Business travel is an important segment of the tourism sector and contributes to many related service industries. Therefore, the recoverability of business travel post-Covid is one of the topics that many analysts are concerned about and make many different forecasts.
Business travel brings huge revenue for many businesses, especially airlines. As reported by Skyscanner, many airlines’ revenue generates mostly from business class. Business travelers make up only about 12% of total passengers of some airlines, but typically bring in 24% of the total profit. For some others, the profit from this passenger group can be as high as 75%.
According to Certify, a leading company providing expense management solutions for corporates, it is estimated that there are around 445 million business trips each year at the total expenses of approximately 251 billion USD. Also, a study from Oxford Economics shows that each dollar invested in business travel can generate as much as 12.5 USD in revenue.

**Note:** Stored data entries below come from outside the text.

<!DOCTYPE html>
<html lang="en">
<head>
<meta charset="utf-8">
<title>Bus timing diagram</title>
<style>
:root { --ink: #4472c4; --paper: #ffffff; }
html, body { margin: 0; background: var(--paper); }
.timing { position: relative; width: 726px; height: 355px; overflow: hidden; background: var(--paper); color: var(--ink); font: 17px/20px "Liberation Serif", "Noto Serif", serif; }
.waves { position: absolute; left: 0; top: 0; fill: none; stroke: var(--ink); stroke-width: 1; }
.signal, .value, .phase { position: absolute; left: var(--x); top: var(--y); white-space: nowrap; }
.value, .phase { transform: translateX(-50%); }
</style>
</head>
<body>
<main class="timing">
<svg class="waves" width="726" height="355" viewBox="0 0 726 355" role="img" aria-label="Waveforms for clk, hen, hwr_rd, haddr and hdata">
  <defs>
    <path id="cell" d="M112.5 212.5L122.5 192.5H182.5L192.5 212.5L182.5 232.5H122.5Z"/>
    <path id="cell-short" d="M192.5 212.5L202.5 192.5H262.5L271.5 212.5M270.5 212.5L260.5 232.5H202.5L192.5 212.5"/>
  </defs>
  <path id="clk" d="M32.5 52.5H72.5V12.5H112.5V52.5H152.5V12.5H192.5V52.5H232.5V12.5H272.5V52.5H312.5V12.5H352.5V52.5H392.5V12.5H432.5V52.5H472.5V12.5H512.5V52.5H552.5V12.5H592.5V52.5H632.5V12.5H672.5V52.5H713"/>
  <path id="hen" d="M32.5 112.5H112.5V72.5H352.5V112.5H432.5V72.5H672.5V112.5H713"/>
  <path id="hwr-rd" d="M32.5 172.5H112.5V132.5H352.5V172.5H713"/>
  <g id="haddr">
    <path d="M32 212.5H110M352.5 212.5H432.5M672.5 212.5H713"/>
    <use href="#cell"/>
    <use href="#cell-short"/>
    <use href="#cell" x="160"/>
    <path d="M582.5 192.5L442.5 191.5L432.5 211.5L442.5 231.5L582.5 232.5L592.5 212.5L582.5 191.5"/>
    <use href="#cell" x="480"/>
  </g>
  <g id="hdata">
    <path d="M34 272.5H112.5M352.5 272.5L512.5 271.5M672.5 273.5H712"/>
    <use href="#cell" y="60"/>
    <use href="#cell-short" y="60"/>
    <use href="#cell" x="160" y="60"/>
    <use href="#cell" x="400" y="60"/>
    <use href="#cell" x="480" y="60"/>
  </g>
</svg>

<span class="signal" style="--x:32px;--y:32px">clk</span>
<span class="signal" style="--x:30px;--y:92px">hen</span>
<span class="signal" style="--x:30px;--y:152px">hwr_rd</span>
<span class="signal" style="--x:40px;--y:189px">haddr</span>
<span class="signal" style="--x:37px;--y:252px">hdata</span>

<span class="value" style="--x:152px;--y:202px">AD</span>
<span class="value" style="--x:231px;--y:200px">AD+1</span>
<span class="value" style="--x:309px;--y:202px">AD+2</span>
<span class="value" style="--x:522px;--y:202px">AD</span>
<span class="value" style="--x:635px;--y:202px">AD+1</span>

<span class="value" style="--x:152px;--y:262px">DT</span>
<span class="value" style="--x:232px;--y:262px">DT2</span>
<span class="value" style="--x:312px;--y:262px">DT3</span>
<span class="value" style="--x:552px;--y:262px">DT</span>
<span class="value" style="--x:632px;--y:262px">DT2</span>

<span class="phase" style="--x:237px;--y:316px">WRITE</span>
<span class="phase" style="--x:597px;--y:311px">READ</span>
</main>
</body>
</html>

The above figures show that business travel plays a vital role in contributing to profit for many businesses.
However, the outbreak of Covid-19 causes a lot of damage to the tourism sector, and business travel is no exception.
Government restrictions, border lockdown as well as quarantine requirement and social distancing halted business travel around the globe. According to a survey from the Global Business Travel Association (GBTA) last April, 98% of the association’s member companies have canceled international business trips while 92% of companies cut all domestic business trips. On average, each business traveler takes 6 to 8 trips per year. However, this number is likely to fall between 3 and 4 trips per person per year until 2023, according to FCM Travel Solutions.
The future of business tourism is predicted to change significantly
With the prospect of global economic recession after the pandemic, many businesses will have to find ways to cut cost to maintain their business operation. Therefore, the reduction of unnecessary business trips may be one of the options that businesses will consider. In the time of not being able to resume the travel between countries, many businesses also promptly switch to other alternatives such as working remotely, using online meeting platforms to adapt to the crisis and comply with social distancing regulations.
These above will greatly affect the recovery of business travel in the future. There are different predictions and expectations for the resilience of business travel, but most of the predictions show that this segment has slower recovery than leisure travel.
According to a survey conducted by McKinsey, global travel managers and directors from some businesses think that business travel may gradually recover in phases. In terms of distance, domestic business trips will likely resume first. International business trips will take longer to recover as many governments’ travel restrictions remain complicated as well as mandatory quarantine poses inconveniences. Regarding the purpose of the trip, trips of essential businesses and in-person client meetings will be able to recover sooner. Conferences or events with large numbers of attendees will not be able to recover in the short term since they require higher safety measures to be implemented. Business travel in some sectors such as professional services or retail which is hit harder by Covid-19 will resume more slowly than industrial and production-oriented sectors.
Stuart Middleton, Skyscanner’s Chief Commercial Officer believes business travel will take several years to return and it might look very different as well.
He said: “The economics of air travel are fundamentally changing – airlines that relied on business class for a large proportion of their profits will need to re-think their strategies and cabins will need to be reconfigured. Remote working and private flying are making all the headlines right now, but ultimately innovation – whether in ticketing, pricing or the overall experience – will be key to re-attracting business travelers. In the short term, confidence in health and safety measures will be paramount, but the blurring of lines between business and leisure travel is a key trend I expect to see over the next few years.”